Fields of Interest: Industrial Organization, Microeconomic Theory
A new draft of “Opacity and Search Markets” will be uploaded soon. See my Thesis (link) for my results related to opacity.
Abstract:Consider models where consumer choices are represented with either classic discrete choice or ordered search. If consumers correctly anticipate the choices of firms, the set of classic discrete-choice models and the set of ordered-search models generate the same set of demand and payoff functions. Set equality extends to the supply side of these models if consumers observe the choices of firms prior to search. Thus, in certain contexts, classic discrete choice and ordered search are interchangeable models where results in each literature apply to the other literature. This relationship is established with the Geometric Search Model (GSM) which can be used to match any classic discrete-choice model.
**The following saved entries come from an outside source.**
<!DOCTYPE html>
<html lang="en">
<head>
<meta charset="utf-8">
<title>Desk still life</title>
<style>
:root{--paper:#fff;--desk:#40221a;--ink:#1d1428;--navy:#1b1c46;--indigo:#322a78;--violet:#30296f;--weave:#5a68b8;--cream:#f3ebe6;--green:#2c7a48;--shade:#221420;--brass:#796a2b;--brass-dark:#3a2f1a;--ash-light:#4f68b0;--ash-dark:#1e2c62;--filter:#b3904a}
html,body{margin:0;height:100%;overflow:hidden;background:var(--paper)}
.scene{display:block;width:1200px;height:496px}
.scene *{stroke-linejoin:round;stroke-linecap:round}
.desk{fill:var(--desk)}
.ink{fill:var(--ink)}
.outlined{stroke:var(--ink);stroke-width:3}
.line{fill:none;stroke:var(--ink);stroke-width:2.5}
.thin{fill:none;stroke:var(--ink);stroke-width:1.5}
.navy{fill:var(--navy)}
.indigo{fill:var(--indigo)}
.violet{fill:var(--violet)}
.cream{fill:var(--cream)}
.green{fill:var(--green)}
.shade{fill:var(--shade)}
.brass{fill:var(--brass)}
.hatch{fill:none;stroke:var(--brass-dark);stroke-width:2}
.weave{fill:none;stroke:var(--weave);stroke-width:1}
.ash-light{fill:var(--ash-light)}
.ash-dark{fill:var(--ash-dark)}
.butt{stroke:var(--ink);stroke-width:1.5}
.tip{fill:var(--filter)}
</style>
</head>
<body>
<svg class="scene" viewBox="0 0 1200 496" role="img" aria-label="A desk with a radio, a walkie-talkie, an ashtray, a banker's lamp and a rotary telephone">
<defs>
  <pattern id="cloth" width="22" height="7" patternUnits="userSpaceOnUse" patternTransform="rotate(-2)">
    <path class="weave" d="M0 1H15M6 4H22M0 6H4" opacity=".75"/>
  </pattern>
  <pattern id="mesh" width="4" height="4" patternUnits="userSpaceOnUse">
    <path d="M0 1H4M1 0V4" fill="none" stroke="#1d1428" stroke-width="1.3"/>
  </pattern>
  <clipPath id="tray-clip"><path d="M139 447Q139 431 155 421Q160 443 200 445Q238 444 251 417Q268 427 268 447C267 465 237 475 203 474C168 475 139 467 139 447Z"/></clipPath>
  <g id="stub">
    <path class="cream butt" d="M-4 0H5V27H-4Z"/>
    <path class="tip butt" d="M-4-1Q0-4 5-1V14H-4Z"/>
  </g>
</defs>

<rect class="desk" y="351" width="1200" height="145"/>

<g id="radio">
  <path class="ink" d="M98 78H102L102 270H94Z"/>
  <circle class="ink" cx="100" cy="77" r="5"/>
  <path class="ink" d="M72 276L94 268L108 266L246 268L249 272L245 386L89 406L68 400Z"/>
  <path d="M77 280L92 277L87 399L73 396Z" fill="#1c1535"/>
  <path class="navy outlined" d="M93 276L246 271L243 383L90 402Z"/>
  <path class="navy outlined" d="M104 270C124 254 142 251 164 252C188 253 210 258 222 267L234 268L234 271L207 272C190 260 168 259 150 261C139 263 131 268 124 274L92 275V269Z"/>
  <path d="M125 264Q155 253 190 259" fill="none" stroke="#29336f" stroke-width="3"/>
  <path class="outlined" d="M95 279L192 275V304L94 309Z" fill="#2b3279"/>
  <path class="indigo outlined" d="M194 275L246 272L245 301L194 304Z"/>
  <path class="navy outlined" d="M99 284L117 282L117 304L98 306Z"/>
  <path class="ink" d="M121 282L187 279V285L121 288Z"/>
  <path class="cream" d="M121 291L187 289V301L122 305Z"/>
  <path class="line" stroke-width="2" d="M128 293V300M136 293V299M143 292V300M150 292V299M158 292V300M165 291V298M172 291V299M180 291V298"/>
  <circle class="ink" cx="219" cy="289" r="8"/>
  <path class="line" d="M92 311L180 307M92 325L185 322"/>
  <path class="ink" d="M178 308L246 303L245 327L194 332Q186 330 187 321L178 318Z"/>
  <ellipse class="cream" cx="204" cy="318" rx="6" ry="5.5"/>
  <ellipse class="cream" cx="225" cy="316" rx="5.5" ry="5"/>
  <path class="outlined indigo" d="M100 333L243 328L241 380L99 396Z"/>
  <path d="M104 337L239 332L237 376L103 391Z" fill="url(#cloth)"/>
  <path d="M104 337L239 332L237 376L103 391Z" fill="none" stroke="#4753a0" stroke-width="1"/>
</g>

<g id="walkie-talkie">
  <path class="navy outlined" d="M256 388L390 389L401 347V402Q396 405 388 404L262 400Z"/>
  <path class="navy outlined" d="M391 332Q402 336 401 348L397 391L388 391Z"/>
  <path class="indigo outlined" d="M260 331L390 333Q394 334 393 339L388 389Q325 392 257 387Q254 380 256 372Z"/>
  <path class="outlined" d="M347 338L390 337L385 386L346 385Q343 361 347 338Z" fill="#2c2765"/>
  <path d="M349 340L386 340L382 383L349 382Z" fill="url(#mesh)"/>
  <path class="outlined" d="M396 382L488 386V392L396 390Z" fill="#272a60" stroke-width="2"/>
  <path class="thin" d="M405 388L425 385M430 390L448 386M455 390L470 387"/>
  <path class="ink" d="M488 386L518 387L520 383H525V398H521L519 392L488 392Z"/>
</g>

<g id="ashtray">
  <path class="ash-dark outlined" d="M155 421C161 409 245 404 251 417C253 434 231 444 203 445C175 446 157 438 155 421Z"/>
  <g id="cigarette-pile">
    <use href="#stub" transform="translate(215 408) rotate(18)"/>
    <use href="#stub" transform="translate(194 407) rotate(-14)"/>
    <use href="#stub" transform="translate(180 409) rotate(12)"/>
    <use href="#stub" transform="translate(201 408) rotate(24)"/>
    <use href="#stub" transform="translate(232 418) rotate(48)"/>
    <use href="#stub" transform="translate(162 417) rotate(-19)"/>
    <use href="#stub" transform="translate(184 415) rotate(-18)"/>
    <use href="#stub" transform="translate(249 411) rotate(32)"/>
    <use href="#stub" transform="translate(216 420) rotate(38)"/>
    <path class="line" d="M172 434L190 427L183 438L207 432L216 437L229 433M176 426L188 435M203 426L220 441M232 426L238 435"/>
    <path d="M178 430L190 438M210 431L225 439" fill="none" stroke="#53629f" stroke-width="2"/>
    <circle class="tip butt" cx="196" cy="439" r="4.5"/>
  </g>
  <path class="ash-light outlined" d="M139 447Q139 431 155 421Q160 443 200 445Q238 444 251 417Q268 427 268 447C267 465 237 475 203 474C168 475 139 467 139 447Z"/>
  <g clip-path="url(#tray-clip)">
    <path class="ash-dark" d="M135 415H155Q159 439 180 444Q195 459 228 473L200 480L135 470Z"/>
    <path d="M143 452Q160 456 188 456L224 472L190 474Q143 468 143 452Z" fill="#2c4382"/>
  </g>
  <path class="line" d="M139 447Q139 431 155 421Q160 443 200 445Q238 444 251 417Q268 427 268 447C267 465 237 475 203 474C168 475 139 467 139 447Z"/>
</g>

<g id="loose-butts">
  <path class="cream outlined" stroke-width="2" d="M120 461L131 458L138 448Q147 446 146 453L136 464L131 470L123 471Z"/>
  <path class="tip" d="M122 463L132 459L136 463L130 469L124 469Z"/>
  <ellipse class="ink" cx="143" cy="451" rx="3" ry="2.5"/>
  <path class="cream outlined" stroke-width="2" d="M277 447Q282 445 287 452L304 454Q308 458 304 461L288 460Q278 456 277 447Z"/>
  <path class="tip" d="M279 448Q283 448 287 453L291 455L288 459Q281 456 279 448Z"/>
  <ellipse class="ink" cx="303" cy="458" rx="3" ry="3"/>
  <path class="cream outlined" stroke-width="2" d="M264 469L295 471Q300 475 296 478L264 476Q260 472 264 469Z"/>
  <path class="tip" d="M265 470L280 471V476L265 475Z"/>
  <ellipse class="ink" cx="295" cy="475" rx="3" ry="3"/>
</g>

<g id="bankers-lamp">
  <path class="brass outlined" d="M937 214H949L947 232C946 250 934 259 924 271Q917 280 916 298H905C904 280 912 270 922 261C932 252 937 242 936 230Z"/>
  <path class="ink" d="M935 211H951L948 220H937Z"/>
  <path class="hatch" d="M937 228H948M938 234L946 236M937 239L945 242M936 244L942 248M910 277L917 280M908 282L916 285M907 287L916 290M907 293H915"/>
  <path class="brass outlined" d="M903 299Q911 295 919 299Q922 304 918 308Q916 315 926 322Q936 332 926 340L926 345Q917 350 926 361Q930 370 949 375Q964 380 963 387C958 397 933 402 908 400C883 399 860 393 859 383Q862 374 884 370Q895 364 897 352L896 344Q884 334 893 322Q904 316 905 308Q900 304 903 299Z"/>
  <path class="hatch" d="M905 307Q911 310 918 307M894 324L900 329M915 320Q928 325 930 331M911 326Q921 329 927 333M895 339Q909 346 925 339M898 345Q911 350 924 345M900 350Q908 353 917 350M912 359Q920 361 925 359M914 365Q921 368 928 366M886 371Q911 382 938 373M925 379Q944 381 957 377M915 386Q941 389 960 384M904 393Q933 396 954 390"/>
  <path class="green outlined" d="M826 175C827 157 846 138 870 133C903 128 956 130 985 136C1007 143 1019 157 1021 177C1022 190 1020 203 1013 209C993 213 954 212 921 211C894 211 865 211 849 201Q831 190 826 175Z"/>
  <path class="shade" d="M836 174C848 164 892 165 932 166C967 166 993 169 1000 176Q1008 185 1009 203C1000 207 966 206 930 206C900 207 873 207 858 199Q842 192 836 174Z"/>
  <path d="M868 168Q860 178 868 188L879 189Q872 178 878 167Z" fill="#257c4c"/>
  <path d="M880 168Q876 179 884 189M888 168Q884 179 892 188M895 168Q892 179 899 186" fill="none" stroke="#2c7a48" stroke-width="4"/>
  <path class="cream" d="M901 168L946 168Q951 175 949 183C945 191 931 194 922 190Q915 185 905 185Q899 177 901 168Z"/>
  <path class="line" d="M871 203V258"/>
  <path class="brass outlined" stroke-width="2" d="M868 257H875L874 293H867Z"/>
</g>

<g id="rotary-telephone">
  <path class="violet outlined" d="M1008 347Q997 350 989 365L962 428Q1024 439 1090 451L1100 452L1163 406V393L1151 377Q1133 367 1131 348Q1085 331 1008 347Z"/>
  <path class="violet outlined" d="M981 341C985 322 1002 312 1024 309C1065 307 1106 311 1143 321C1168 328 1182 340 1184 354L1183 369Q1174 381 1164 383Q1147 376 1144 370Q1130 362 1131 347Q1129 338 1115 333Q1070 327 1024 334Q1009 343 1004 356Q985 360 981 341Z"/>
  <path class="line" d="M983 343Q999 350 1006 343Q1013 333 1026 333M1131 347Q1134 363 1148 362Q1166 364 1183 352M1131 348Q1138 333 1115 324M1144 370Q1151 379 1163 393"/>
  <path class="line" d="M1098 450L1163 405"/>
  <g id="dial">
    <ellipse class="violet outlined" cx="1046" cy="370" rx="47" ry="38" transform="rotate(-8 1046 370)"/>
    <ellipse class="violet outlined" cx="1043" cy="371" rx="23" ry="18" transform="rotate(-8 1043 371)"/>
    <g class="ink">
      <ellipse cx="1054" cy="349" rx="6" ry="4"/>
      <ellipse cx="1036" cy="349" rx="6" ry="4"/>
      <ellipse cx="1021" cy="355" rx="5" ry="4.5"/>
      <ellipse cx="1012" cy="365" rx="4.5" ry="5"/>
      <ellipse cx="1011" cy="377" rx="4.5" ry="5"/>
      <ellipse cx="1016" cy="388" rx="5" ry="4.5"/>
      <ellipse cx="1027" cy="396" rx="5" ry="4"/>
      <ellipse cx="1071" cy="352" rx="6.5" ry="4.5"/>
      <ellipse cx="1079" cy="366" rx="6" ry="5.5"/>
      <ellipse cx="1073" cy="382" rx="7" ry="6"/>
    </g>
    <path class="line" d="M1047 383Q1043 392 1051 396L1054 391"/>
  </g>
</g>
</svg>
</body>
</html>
Opacity and Search Markets
Abstract: In search markets where the choices of firms (such as prices) may or may not be observed by consumers prior to search, the set of classic discrete-choice models and the set of ordered-search models generate the same set of equilibrium demand structures. This set equality extends to the supply side of these models if consumers know all prices prior to search (full transparency). However, in search markets with strategic complementarities, if any firm faces increased opacity, all equilibrium prices increase. Thus, if an ordered-search market is incorrectly modeled with the equivalent classic discrete-choice model, empirical estimates of firm profit margins and theoretical predictions of market prices are at the lower bound corresponding to full transparency.
Consumer Journeys, Generalized Weitzman Search, and Discrete Choice Demands with Complementarities (with Simon Anderson and Maxim Engers)
Abstract: To represent consumer journeys, we model ordered search using a tree to allow for shared search costs and search depth. We prove that Weitzman's optimal search algorithm extends to this more general search model: we define a score for each node such that the consumer is best off always selecting or searching the highest-scored node that hasn't been chosen yet. Search models in which products have no shared search costs generate the same set of demand functions as classic discrete-choice models. However, the possibility of overlapping paths in the general search model allows products to be gross complements for a range of prices, unlike classic discrete-choice models. Since products can be both close in value and close in search, the general model has different implications for mergers analysis, optimal pricing and advertising.